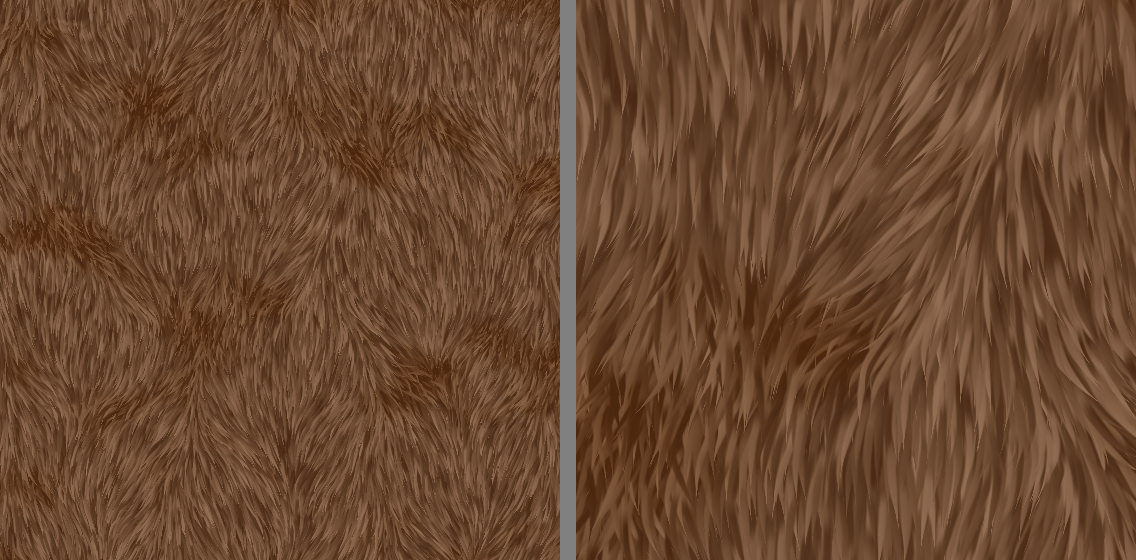
Left: the whole. Right: its middle third, enlarged.
This texture is drawn by a Shadertoy shader. Its source:

```glsl
// Brown animal fur: short tapered hairs combed downwards, with ruffled, darker russet patches.

const int LAYERS = 16;
const float CELL_SIZE = 0.03;
const vec2 HAIR_HALF_SIZE = vec2(0.0033, 0.027);
const vec3 SHADOW_BROWN = vec3(0.285, 0.160, 0.080);
const vec3 MID_BROWN = vec3(0.425, 0.292, 0.197);
const vec3 TIP_BROWN = vec3(0.570, 0.430, 0.330);
const vec3 RUSSET_TINT = vec3(0.012, -0.010, -0.030);

// Four random values for a cell of a layer
vec4 hash4(vec3 cell) {
    vec4 h = fract(cell.xyzx * vec4(0.1031, 0.1030, 0.0973, 0.1099));
    h += dot(h, h.wzxy + 33.33);
    return fract((h.xxyz + h.yzzw) * h.zywx);
}

vec2 randomGradient(vec2 cell) {
    float angle = 6.28318 * hash4(vec3(cell, 71.0)).x;
    return vec2(cos(angle), sin(angle));
}

float gradientNoise(vec2 p) {
    vec2 cell = floor(p);
    vec2 f = p - cell;
    vec2 fade = f * f * f * (f * (f * 6.0 - 15.0) + 10.0);
    vec2 right = vec2(1.0, 0.0);
    vec2 up = vec2(0.0, 1.0);
    float a = dot(randomGradient(cell), f);
    float b = dot(randomGradient(cell + right), f - right);
    float c = dot(randomGradient(cell + up), f - up);
    float d = dot(randomGradient(cell + 1.0), f - 1.0);
    return mix(mix(a, b, fade.x), mix(c, d, fade.x), fade.y);
}

vec2 rotate(vec2 v, float angle) {
    float c = cos(angle);
    float s = sin(angle);
    return vec2(c * v.x - s * v.y, s * v.x + c * v.y);
}

// Soft mounds under the coat, turned off the lattice axes
float moundHeight(vec2 p) {
    vec2 q = rotate(p, 0.6) * 4.2 + 23.7;
    return gradientNoise(q) + 0.2 * gradientNoise(q * 2.1 + 9.4);
}

vec2 moundSlope(vec2 p) {
    const float STEP = 0.012;
    float here = moundHeight(p);
    float east = moundHeight(p + vec2(STEP, 0.0));
    float north = moundHeight(p + vec2(0.0, STEP));
    return (vec2(east, north) - here) / STEP;
}

// Lean of the hair from straight down in x; amount of ruffling in y
vec2 combField(vec2 p) {
    vec2 flow = vec2(0.0, -1.0) - 0.11 * moundSlope(p);
    float ruffle = 1.0 - smoothstep(0.3, 0.95, -flow.y);
    float lean = atan(flow.x, max(-flow.y, 0.4));
    return vec2(lean + 0.35 * gradientNoise(p * 11.0 + 5.7), ruffle);
}

// One hair, root at the top and tip below: light in x, opacity in y
vec2 hairShade(vec2 offset, vec2 halfSize, float tone) {
    float along = -offset.y / halfSize.y;
    float taper = 1.0 - smoothstep(-0.1, 1.0, along);
    float across = offset.x / (halfSize.x * max(taper, 0.1));
    float body = 1.0 - smoothstep(0.35, 1.0, abs(across));
    float ends = smoothstep(-1.0, -0.45, along) * (1.0 - smoothstep(0.85, 1.0, along));
    float light = tone + 0.13 * along - 0.10 * clamp(across, -1.0, 1.0);
    return vec2(light, body * ends);
}

// Lay one layer of scattered hairs over the light that is below it
float layHairs(vec2 p, vec2 comb, float layer, float light) {
    vec2 grid = p / CELL_SIZE + layer * vec2(0.37, 0.61);
    vec2 home = floor(grid);
    for (int y = -1; y <= 1; y++) {
        for (int x = -1; x <= 1; x++) {
            vec2 cell = home + vec2(x, y);
            vec4 random = hash4(vec3(cell, layer));
            vec2 offset = (grid - cell - random.xy) * CELL_SIZE;
            float stray = (random.z - 0.5) * mix(0.3, 1.1, comb.y);
            vec2 size = HAIR_HALF_SIZE * mix(vec2(1.0), vec2(0.85, 0.95), comb.y);
            vec2 hair = hairShade(rotate(offset, -comb.x - stray), size, 0.5 + 0.8 * (random.w - 0.5));
            light = mix(light, hair.x, hair.y);
        }
    }
    return light;
}

vec3 furColour(float light, float ruffle) {
    float level = clamp(light, 0.0, 1.0);
    vec3 lower = mix(SHADOW_BROWN, MID_BROWN, min(level * 2.0, 1.0));
    vec3 colour = mix(lower, TIP_BROWN, max(level * 2.0 - 1.0, 0.0));
    return colour + RUSSET_TINT * ruffle;
}

void mainImage(out vec4 fragColor, in vec2 fragCoord) {
    vec2 p = fragCoord / iResolution.y;
    vec2 comb = combField(p);

    // Hairs over a dark undercoat
    float light = 0.1;
    for (int i = 0; i < LAYERS; i++) {
        light = layHairs(p, comb, float(i) + 1.0, light);
    }

    // Tuft shading and darker ruffled patches
    float tuft = gradientNoise(rotate(p, -comb.x * 0.3) * vec2(34.0, 14.0) + 41.0);
    light += 0.03 + 0.25 * tuft - 0.22 * comb.y;

    fragColor = vec4(furColour(light, comb.y), 1.0);
}
```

◇ ◇ ◇

Problem to solve
A line belongs in the answer if it contains the word "fragCoord"; copy every such line from the data above.

Output of the exercise
void mainImage(out vec4 fragColor, in vec2 fragCoord) {
    vec2 p = fragCoord / iResolution.y;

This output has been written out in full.